Monday, August 16, 2010

A Tropical Tiger Beetle

I have a huge backlog of postable photos from my recent Bolivia and Peru tours. Here's a tiny sample of a particularly attractive one to keep this blog active.

Tiger Beetles (Cicindelinae) are one of the many subfamilies of the ground beetle family, Carabidae. Despite being just one of many subfamilies of beetles, it's an incomprehensibly diverse order of insects. In North America alone there are 109 species of tiger beetles, and more than 2000 worldwide. Almost every insect group is more diverse in the tropics, but it's surprising how rarely I come across tiger beetles on my travels in South America. And even rarer yet that one poses long enough for me to photograph it.

This is Odontocheila cayennensis, the Cayenne Forest Tiger Beetle.

Luckily, I know one of the world's foremost authorities on tiger beetles. David Pearson lives here in Arizona and is also an avid birder. We bump into each other occasionally while birding here and were roomates for a week in Gambell, Alaska a couple years ago when I was cooking for the WINGS tour he was a participant on. So whenever I come across a tiger beetle, off I send the photo to him. He also noticed the red mites on its thorax, which in the field I mistook for red pigmentation. They're apparently not parasitic, merely hitching a ride. This sort of commensalism is called phoresy.

A few years ago in Bolivia I met some researchers who were specifically studying a group of tiger beetles that prey solely upon dung beetles in Amazonian rainforests. To find their quarry, they had to first attract the dung beetles with traps. I won't go into the details as to how they actually did this, but perhaps you can fill in the gaps if I mention that it involved the cooperation of the tourists staying at that lodge, as well as a well-paid volunteer.

Thursday, August 5, 2010

Chestnut-breasted Wren – Most beautiful song?

Here at the ECOAN reserve at Abra Patricia in northern Peru, birding can be difficult. The montane cloud forest, thick with bamboo and moss, is hard to see into. Antpittas, tapaculos, and other skulkers await the patient birder.

But better than seeing any of these is the experience of hearing a duetting pair of Chestnut-breasted Wrens. We actually saw them as well, but they don't look like much. I posted this recording to the Xeno-canto website. Enjoy.

Monday, August 2, 2010

Oilbirds from the Highway

Today we drove from Tarapoto to Moyobamba, the capital of San Martín province, Peru. Don't worry, I had never heard of these towns before studying up for this tour either. But they are busy little cities with very nice hotels and not far from great birding spots. Looking at a map, you might think we are in the middle of nowhere, but with everything connected by paved highways, it's quite civilized.
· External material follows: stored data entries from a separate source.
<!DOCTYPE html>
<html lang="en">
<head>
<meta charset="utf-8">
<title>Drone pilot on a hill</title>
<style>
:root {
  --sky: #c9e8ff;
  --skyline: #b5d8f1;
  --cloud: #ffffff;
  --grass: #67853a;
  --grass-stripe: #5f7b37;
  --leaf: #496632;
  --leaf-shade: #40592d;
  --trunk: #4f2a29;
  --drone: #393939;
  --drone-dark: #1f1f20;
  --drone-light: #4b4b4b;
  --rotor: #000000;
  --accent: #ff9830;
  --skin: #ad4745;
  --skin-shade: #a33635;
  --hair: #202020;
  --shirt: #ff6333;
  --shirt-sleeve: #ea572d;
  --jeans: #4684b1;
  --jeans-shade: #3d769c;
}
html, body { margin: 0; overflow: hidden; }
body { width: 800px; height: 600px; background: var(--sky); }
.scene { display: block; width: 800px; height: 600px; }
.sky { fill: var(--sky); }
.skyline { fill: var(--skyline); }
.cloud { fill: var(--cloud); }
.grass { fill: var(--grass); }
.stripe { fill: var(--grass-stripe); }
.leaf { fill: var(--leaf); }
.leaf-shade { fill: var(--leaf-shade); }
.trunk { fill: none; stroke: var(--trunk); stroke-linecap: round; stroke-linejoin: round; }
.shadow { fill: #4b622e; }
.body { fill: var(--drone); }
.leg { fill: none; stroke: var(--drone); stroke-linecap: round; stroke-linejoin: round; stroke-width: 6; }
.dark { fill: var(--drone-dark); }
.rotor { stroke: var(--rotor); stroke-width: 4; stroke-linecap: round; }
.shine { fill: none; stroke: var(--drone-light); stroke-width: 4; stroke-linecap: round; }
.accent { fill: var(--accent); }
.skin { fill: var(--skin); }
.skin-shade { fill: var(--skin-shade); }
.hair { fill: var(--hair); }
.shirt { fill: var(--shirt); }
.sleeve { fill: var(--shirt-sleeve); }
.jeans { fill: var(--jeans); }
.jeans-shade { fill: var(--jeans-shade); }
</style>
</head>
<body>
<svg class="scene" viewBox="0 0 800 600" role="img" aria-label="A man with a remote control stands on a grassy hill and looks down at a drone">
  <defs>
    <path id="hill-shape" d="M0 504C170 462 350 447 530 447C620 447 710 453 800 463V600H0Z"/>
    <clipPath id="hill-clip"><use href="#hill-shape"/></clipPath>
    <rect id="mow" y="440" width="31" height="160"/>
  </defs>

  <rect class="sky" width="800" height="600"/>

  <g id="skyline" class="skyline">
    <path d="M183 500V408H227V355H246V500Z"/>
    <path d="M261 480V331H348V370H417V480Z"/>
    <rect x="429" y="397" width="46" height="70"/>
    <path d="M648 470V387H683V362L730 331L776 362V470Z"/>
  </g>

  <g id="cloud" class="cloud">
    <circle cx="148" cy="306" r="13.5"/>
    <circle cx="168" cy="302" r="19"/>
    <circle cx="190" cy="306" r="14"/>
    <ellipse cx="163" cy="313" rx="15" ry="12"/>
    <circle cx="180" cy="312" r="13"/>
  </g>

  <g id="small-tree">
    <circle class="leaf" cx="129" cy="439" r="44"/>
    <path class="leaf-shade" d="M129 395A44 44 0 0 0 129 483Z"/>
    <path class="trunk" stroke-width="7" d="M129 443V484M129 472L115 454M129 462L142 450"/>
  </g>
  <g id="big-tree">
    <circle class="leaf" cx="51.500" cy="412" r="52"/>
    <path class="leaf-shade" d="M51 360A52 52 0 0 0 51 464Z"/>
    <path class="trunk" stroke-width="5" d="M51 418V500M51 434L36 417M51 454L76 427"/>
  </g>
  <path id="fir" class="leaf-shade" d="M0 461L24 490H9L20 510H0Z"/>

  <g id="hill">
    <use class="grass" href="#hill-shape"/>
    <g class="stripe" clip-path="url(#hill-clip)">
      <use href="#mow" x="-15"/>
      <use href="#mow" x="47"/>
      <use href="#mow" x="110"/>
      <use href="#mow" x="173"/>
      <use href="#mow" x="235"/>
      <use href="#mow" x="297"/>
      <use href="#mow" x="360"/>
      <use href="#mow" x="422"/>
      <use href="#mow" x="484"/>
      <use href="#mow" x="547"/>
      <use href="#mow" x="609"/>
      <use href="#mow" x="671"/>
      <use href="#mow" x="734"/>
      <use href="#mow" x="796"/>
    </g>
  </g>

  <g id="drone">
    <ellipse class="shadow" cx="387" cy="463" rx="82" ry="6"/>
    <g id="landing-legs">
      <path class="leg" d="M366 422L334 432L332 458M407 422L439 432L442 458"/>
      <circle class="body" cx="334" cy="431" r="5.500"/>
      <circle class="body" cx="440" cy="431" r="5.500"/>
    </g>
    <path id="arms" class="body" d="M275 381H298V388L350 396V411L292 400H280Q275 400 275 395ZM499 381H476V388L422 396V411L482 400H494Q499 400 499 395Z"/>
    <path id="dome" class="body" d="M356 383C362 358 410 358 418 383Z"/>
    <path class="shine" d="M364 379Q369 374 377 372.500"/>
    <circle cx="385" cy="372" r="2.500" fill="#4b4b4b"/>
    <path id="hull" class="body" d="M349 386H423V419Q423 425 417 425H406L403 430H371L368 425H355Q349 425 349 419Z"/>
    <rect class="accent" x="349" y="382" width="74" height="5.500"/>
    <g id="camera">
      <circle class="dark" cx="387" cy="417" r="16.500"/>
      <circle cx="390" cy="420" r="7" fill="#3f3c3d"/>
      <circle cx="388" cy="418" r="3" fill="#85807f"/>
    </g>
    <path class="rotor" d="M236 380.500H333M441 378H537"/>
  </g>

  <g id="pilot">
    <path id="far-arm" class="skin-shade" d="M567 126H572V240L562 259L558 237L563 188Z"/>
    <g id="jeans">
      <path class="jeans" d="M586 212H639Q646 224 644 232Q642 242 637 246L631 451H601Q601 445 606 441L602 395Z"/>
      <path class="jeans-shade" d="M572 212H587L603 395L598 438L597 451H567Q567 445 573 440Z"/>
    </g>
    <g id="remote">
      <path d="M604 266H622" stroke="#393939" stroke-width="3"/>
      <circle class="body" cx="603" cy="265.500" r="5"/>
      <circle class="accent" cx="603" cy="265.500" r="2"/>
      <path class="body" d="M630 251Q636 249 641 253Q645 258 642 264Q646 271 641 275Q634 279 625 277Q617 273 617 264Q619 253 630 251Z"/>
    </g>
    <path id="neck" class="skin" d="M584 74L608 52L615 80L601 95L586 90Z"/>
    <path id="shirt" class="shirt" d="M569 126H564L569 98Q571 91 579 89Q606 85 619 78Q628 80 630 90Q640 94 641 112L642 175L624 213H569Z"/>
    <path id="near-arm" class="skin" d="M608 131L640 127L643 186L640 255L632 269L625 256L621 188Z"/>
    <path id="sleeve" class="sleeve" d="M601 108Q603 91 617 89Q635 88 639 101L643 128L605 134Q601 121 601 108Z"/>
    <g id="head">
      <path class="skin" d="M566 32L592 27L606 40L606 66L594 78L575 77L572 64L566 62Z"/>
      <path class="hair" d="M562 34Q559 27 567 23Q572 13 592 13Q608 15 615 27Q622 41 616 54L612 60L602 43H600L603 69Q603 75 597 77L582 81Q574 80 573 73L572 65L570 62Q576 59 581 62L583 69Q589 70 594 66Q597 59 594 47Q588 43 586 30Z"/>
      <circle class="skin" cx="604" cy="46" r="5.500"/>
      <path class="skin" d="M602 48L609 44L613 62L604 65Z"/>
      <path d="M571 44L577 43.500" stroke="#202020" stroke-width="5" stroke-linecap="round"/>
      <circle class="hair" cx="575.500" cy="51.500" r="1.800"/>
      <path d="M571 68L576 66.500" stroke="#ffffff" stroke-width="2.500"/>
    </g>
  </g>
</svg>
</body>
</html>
Which makes it most amazing that along this paved highway we made a short stop at a small bridge, looked down, and saw Oilbirds. One of the world's weirdest birds, the nocturnal Oilbird's ecological function is more like that of fruit bat than any bird. They are nocturnal, colonial, live in caves, and navigate by sonar. And most known locations involve something of a hike or some pre-dawn departure to a remote cave. This spot is nothing short of amazing. When you arrive it doesn't even look like the bridge is going over anything larger than a little draw.

But look down, and there's a slot canyon to take your breath away. Not good if you're susceptible to vertigo.
Look a little more closely, and there are the Oilbirds in the dark shadows. Three were sitting out in the open, and another 12 or so had bits and parts sticking out from the ledges.

Near Tarapoto, we birded the Cordillera Escalera. Rain and fog drove us out this morning, but the light made the Tibouchina trees glow.

By the afternoon, the weather was gorgeous at the butte west of Moyobamba called Morro Calzada. This robber fly let me get a close shot while it was munching on a tiny gnat.

Interesting birds here included Spot-winged Antbird, Tawny-throated Leaftosser, Striped Manakin, and Lesser Elaenia.